=== Try it ===
Once the line with "font: 500 30px/40px" is found in the entries below, repeat it and each following line exactly, up to and including the line with "padding: 7px 0". Add no other lines.

-------- Data to examine --------

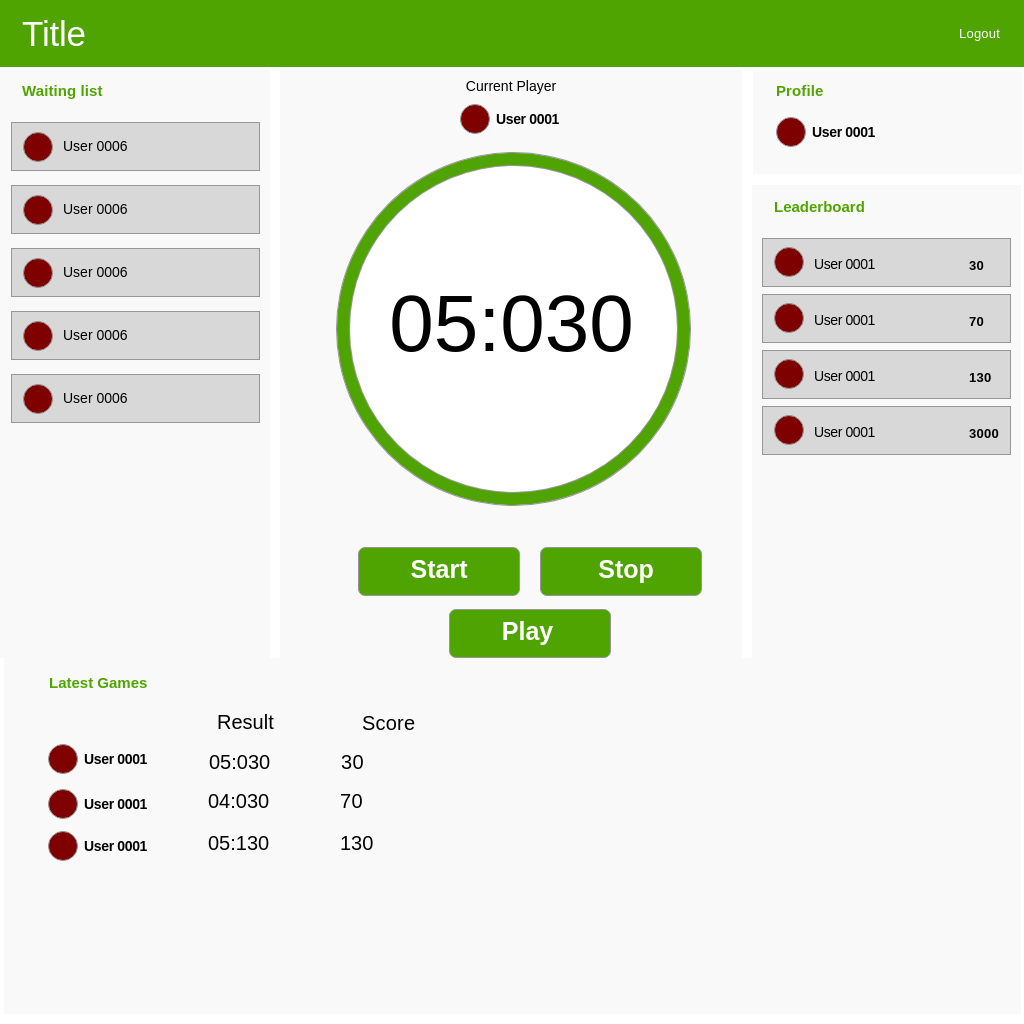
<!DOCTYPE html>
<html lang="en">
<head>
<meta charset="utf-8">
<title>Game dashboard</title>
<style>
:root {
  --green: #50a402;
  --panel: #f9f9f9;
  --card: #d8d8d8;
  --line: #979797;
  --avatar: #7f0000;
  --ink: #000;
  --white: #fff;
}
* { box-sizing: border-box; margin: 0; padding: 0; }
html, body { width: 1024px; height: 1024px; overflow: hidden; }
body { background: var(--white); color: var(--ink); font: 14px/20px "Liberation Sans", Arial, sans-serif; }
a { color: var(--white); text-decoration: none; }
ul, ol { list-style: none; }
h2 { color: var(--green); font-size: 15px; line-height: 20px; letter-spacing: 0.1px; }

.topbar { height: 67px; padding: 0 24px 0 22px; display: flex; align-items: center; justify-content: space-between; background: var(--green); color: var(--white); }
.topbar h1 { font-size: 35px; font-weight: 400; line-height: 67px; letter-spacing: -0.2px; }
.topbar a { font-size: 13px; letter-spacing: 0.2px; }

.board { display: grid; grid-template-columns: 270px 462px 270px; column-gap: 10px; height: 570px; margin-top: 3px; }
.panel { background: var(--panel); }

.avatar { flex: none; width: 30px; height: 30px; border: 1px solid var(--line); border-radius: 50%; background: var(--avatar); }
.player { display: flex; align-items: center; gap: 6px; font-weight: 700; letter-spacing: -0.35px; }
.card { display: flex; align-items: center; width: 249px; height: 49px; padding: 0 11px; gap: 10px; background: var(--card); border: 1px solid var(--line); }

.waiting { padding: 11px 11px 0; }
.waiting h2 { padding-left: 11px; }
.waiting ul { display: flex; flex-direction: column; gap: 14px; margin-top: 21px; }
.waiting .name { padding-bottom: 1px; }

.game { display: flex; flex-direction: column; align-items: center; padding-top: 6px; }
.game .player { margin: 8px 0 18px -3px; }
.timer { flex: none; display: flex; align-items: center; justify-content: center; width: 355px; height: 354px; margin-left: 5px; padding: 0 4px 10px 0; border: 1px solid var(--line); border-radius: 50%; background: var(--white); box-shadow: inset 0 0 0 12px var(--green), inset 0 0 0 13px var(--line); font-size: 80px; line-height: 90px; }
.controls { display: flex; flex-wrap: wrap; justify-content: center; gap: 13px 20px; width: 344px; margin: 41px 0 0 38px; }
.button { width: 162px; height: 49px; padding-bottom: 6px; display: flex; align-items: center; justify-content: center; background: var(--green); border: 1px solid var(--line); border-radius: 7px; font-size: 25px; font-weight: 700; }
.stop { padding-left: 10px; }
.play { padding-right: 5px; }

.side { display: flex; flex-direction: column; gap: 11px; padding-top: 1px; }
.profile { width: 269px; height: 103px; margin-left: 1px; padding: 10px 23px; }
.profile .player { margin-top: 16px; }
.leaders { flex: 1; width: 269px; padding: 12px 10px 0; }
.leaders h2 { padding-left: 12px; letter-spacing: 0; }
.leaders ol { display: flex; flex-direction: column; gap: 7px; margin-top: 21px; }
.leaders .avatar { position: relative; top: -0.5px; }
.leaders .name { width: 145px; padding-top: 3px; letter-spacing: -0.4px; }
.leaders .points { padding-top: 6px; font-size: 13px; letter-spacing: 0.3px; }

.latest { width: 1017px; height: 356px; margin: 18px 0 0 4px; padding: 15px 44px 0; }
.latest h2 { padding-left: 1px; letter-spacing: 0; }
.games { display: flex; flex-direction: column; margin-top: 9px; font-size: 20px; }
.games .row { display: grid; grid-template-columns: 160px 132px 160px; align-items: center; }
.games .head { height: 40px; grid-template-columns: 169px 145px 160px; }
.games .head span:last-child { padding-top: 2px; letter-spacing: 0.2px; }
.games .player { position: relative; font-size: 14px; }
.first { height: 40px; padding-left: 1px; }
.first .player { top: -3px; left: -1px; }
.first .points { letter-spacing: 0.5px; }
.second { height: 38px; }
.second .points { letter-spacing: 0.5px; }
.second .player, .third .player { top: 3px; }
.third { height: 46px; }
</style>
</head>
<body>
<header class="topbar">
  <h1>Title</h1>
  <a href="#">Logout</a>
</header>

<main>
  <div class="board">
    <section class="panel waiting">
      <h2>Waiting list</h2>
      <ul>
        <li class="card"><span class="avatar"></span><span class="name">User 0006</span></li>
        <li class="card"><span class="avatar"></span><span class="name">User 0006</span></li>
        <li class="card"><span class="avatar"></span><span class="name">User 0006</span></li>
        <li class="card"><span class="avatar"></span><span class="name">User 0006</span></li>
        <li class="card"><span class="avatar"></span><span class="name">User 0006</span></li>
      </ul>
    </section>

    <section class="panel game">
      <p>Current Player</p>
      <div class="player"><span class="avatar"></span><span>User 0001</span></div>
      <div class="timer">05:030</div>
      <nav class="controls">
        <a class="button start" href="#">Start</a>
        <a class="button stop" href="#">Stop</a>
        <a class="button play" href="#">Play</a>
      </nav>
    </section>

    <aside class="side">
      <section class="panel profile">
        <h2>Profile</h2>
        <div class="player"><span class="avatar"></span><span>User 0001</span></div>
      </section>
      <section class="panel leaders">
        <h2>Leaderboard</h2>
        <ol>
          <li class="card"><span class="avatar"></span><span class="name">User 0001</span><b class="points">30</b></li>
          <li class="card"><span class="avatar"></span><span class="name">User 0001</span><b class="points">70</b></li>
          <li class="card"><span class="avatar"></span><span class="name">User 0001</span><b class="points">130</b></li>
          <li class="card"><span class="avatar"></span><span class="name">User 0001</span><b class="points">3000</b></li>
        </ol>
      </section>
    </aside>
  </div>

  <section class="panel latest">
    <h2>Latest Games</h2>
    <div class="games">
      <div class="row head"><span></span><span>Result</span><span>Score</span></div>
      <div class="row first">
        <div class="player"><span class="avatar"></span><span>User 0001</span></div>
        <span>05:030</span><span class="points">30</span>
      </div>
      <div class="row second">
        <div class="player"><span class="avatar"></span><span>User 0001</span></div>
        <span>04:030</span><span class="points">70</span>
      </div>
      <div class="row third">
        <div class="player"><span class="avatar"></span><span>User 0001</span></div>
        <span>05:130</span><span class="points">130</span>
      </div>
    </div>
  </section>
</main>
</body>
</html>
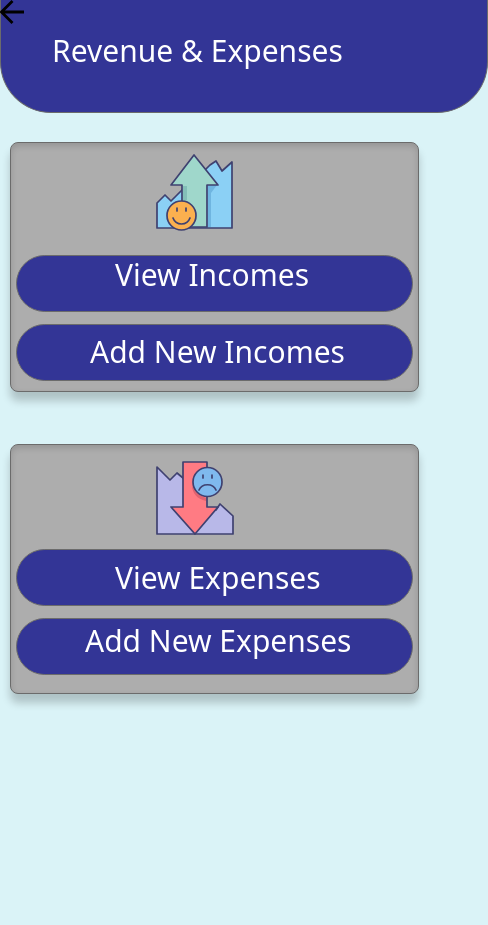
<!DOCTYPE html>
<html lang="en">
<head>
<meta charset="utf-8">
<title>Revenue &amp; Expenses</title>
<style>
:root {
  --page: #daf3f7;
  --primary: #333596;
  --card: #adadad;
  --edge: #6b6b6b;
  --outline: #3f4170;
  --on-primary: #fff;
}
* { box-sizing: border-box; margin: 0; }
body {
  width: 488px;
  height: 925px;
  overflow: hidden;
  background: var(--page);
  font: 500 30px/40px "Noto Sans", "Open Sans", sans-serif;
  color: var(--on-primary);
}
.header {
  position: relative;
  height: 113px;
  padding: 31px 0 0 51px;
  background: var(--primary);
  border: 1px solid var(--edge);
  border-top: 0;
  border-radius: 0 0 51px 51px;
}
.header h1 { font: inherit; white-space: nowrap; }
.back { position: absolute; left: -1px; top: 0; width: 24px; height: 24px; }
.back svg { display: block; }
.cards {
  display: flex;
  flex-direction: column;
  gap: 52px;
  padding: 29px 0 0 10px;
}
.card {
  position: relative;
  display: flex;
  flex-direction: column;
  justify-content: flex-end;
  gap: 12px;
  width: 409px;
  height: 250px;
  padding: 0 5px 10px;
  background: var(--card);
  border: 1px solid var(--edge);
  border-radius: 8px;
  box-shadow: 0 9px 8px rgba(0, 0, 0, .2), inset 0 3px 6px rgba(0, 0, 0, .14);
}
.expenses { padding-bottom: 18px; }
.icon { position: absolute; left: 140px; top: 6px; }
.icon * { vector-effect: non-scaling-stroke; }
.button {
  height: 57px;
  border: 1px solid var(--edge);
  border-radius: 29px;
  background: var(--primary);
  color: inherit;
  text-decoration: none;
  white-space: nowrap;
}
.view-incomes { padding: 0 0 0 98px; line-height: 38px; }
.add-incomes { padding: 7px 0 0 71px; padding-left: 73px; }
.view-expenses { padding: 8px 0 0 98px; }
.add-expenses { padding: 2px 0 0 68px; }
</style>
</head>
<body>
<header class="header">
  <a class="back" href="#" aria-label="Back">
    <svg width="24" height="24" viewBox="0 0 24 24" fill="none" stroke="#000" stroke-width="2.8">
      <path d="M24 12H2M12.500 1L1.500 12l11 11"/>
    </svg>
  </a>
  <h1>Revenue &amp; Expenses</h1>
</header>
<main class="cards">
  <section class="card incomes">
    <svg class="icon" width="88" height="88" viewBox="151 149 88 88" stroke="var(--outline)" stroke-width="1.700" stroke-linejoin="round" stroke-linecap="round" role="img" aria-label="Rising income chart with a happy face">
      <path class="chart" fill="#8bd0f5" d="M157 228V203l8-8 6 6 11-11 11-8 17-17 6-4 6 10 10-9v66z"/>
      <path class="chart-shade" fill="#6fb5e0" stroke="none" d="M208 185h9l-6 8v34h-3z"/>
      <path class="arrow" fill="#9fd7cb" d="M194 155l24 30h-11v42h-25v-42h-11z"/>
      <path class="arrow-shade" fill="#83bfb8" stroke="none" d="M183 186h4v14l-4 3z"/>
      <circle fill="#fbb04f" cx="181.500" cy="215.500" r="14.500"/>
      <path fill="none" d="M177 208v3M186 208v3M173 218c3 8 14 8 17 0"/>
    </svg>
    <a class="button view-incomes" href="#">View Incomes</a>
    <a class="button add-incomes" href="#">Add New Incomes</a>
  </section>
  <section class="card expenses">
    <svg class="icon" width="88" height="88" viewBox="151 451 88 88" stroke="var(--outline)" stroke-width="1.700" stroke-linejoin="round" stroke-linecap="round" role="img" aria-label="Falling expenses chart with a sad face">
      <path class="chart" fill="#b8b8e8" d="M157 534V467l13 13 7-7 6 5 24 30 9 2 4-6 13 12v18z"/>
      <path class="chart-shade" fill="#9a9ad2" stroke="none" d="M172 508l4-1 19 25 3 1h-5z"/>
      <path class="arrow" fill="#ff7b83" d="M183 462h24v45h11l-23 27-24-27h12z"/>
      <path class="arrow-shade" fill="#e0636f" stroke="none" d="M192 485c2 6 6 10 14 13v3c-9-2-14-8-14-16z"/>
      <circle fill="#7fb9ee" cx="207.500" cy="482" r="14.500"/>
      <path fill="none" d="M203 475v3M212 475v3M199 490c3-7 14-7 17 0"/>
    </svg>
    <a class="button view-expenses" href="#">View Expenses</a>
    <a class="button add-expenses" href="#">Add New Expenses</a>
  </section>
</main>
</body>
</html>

--------

=== Your response ===
  font: 500 30px/40px "Noto Sans", "Open Sans", sans-serif;
  color: var(--on-primary);
}
.header {
  position: relative;
  height: 113px;
  padding: 31px 0 0 51px;
  background: var(--primary);
  border: 1px solid var(--edge);
  border-top: 0;
  border-radius: 0 0 51px 51px;
}
.header h1 { font: inherit; white-space: nowrap; }
.back { position: absolute; left: -1px; top: 0; width: 24px; height: 24px; }
.back svg { display: block; }
.cards {
  display: flex;
  flex-direction: column;
  gap: 52px;
  padding: 29px 0 0 10px;
}
.card {
  position: relative;
  display: flex;
  flex-direction: column;
  justify-content: flex-end;
  gap: 12px;
  width: 409px;
  height: 250px;
  padding: 0 5px 10px;
  background: var(--card);
  border: 1px solid var(--edge);
  border-radius: 8px;
  box-shadow: 0 9px 8px rgba(0, 0, 0, .2), inset 0 3px 6px rgba(0, 0, 0, .14);
}
.expenses { padding-bottom: 18px; }
.icon { position: absolute; left: 140px; top: 6px; }
.icon * { vector-effect: non-scaling-stroke; }
.button {
  height: 57px;
  border: 1px solid var(--edge);
  border-radius: 29px;
  background: var(--primary);
  color: inherit;
  text-decoration: none;
  white-space: nowrap;
}
.view-incomes { padding: 0 0 0 98px; line-height: 38px; }
.add-incomes { padding: 7px 0 0 71px; padding-left: 73px; }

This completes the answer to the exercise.